Wednesday, June 21, 2017 4:02 pm CDT

88 degrees  Sunny   Wind 3 mph S

5:26 am CDT    9:04 pm CDT

Summer is here!

Meteorological summer arrived about 11 pm last night.  And today is an absolutely wonderful relaxing summer day here in Minnesota.

The sun does not set until 9:04 pm for several nights this time of year.  And then the magical times of long twilight.

But what makes it even better is that the loons are swimming by out in front right now as I speak!

I have not seen them for the last 3 days.  And I have wondered how they are.

I have been gone so much again the last few days that I have not seen them nor had the time to look for them.  Two nights ago I heard them call from halfway around the lake.  When I went down to look I saw an eagle flying over that part of the lake.  But I could not see the loons.

So it is SO good to see them again right now.

The chicks have grown SO much.  They are now about half the length of the adult loons!  

They are hardly like the little chicks that we saw leave the nest two-and-a-half weeks ago.  They still have their down which has now turn to a dark brown.  They can now dive for short periods of time.  But they are still almost totally reliant on their parents to bring them food.

And that is what they are doing right now.  Both adults are busily bringing minnow after minnow to the chicks who eagerly gobble them up.

They look good.  They look healthy.  And they are very active.  

As the adults dive for minnows and fish (yes, by now they can eat small fish, not just minnows), they peer underwater to see what is going on down there.  I would also like to be able to be with them and peer down on the adults going after the fastest of little fish.

It is so gratifying to see them still not only surviving, but thriving.

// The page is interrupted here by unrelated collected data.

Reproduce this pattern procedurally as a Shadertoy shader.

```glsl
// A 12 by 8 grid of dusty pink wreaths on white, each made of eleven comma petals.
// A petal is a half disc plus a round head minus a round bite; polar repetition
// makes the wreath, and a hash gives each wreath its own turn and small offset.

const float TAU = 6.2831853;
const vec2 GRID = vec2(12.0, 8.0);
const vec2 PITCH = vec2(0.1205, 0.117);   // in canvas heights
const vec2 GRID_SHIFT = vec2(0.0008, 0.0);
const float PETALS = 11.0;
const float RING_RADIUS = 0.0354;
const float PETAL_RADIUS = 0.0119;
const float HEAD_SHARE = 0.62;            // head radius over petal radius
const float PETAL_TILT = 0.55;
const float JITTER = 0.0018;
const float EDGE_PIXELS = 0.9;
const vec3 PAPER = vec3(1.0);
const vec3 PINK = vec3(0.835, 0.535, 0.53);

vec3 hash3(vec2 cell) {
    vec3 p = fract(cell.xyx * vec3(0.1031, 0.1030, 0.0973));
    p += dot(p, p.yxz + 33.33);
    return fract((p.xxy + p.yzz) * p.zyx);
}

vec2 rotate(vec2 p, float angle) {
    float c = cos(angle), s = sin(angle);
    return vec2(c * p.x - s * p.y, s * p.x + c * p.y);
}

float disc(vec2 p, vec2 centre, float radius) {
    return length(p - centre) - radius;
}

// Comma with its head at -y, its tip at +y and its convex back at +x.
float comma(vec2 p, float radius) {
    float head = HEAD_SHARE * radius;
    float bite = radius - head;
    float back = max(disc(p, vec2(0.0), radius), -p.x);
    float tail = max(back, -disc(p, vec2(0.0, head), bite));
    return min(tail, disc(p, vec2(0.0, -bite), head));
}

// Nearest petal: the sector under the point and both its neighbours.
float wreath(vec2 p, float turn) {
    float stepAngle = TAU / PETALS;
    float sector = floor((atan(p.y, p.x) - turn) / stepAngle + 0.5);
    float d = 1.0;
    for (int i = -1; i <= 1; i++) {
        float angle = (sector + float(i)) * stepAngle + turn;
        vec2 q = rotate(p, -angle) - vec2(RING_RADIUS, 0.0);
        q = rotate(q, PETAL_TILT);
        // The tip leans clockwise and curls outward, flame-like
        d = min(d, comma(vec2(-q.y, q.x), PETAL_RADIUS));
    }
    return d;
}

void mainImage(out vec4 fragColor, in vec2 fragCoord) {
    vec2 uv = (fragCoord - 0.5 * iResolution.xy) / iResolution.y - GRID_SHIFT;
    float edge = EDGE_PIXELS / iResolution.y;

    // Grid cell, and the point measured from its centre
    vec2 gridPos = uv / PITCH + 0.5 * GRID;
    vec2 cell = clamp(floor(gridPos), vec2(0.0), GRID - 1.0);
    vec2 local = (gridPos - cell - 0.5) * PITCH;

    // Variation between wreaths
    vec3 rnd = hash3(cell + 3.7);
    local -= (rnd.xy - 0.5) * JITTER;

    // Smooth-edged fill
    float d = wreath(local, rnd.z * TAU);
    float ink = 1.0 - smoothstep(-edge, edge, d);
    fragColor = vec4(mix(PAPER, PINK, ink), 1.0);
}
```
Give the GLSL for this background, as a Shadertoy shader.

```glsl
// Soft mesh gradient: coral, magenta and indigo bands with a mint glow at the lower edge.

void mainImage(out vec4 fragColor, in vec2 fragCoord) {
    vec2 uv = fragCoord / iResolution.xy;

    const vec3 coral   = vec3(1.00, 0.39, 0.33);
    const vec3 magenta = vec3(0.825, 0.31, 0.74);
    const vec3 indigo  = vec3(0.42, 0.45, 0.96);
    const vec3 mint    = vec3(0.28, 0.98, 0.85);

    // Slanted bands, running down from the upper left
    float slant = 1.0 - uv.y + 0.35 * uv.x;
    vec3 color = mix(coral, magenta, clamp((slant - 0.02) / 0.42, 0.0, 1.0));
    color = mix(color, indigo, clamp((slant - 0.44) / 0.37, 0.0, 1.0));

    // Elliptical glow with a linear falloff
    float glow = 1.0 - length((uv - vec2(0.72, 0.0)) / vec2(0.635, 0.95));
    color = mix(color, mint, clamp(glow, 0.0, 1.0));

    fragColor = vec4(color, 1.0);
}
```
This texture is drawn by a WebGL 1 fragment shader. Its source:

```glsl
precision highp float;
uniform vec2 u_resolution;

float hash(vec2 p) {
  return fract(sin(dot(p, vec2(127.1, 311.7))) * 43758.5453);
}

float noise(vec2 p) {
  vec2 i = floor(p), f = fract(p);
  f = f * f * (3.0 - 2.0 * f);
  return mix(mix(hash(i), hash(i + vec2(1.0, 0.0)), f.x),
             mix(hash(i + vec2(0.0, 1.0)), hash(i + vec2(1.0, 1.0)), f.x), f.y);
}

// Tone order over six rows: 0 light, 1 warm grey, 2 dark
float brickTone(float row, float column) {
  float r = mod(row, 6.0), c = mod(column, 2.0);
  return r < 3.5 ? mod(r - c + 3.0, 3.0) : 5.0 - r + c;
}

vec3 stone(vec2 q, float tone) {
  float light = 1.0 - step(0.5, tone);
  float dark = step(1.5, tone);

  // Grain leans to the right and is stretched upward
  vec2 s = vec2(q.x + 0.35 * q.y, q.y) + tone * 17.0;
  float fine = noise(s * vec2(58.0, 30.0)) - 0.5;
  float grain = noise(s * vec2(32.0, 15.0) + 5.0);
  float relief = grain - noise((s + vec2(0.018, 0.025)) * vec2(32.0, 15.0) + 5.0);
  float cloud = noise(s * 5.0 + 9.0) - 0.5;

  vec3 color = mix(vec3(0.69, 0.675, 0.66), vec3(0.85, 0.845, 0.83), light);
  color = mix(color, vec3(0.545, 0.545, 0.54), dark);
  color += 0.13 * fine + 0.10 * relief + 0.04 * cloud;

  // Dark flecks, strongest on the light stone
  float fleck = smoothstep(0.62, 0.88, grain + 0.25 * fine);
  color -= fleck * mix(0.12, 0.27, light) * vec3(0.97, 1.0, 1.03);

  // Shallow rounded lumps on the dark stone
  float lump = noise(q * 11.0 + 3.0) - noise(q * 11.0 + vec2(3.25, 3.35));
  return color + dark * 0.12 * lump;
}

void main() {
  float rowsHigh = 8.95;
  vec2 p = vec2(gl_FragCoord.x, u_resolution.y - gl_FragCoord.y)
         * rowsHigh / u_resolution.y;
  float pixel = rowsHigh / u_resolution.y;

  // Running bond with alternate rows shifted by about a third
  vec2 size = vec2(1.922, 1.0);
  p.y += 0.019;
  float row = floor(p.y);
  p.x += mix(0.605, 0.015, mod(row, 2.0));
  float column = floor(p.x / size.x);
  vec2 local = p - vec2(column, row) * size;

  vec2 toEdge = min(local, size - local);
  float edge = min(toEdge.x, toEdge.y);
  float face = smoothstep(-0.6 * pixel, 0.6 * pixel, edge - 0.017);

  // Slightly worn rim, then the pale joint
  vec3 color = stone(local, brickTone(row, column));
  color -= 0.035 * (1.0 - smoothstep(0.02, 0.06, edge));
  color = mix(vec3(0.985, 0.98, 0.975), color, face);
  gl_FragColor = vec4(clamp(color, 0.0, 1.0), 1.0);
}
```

Tomorrow night we are hoping to go out and capture the male to remove the data recorder that we put on his leg back in 2012.  It will be good to retrieve it and download the data to see where all he went after we banded him and put the data recorder on his leg.

It probably has not been recording anything for the last 3 years or so.  They are designed to record data for about a year.  But the experience has been that they have recorded data for 2 years.

So hopefully we will gain much more information about our loons in general and this loon in particular.  Where did he go after he left the lake here that fall?  When did he make the migration down to the Gulf?  Where did he spend the winter on the Gulf?  When did he come back in the spring?  How high and fast did he fly?  How deep did he dive?  Did he make the trip in one long phenomenal flight?  Or did he stop somewhere along the way.

So many questions.  And hopefully soon a few answers if we are able to capture him tomorrow night.  If we do, then begins the long task of analyzing all the data.

The chicks are still too young to be able to band them tomorrow night so that probably will not happen.   Whether Kevin feels like he should capture the female and band her tomorrow night is questionable.  We will have to wait and see.

So think of us tomorrow night.  In the darkest part of the night, probably sometime after midnight we will be out on the lake trying to find the loons, capture the male and retrieve the data recorder.

If we do, I will try to tell you what the data shows when I get a report on it.

But right now, everything feels right with the world.

And with our loons!


Copyright  2017    Larry R Backlund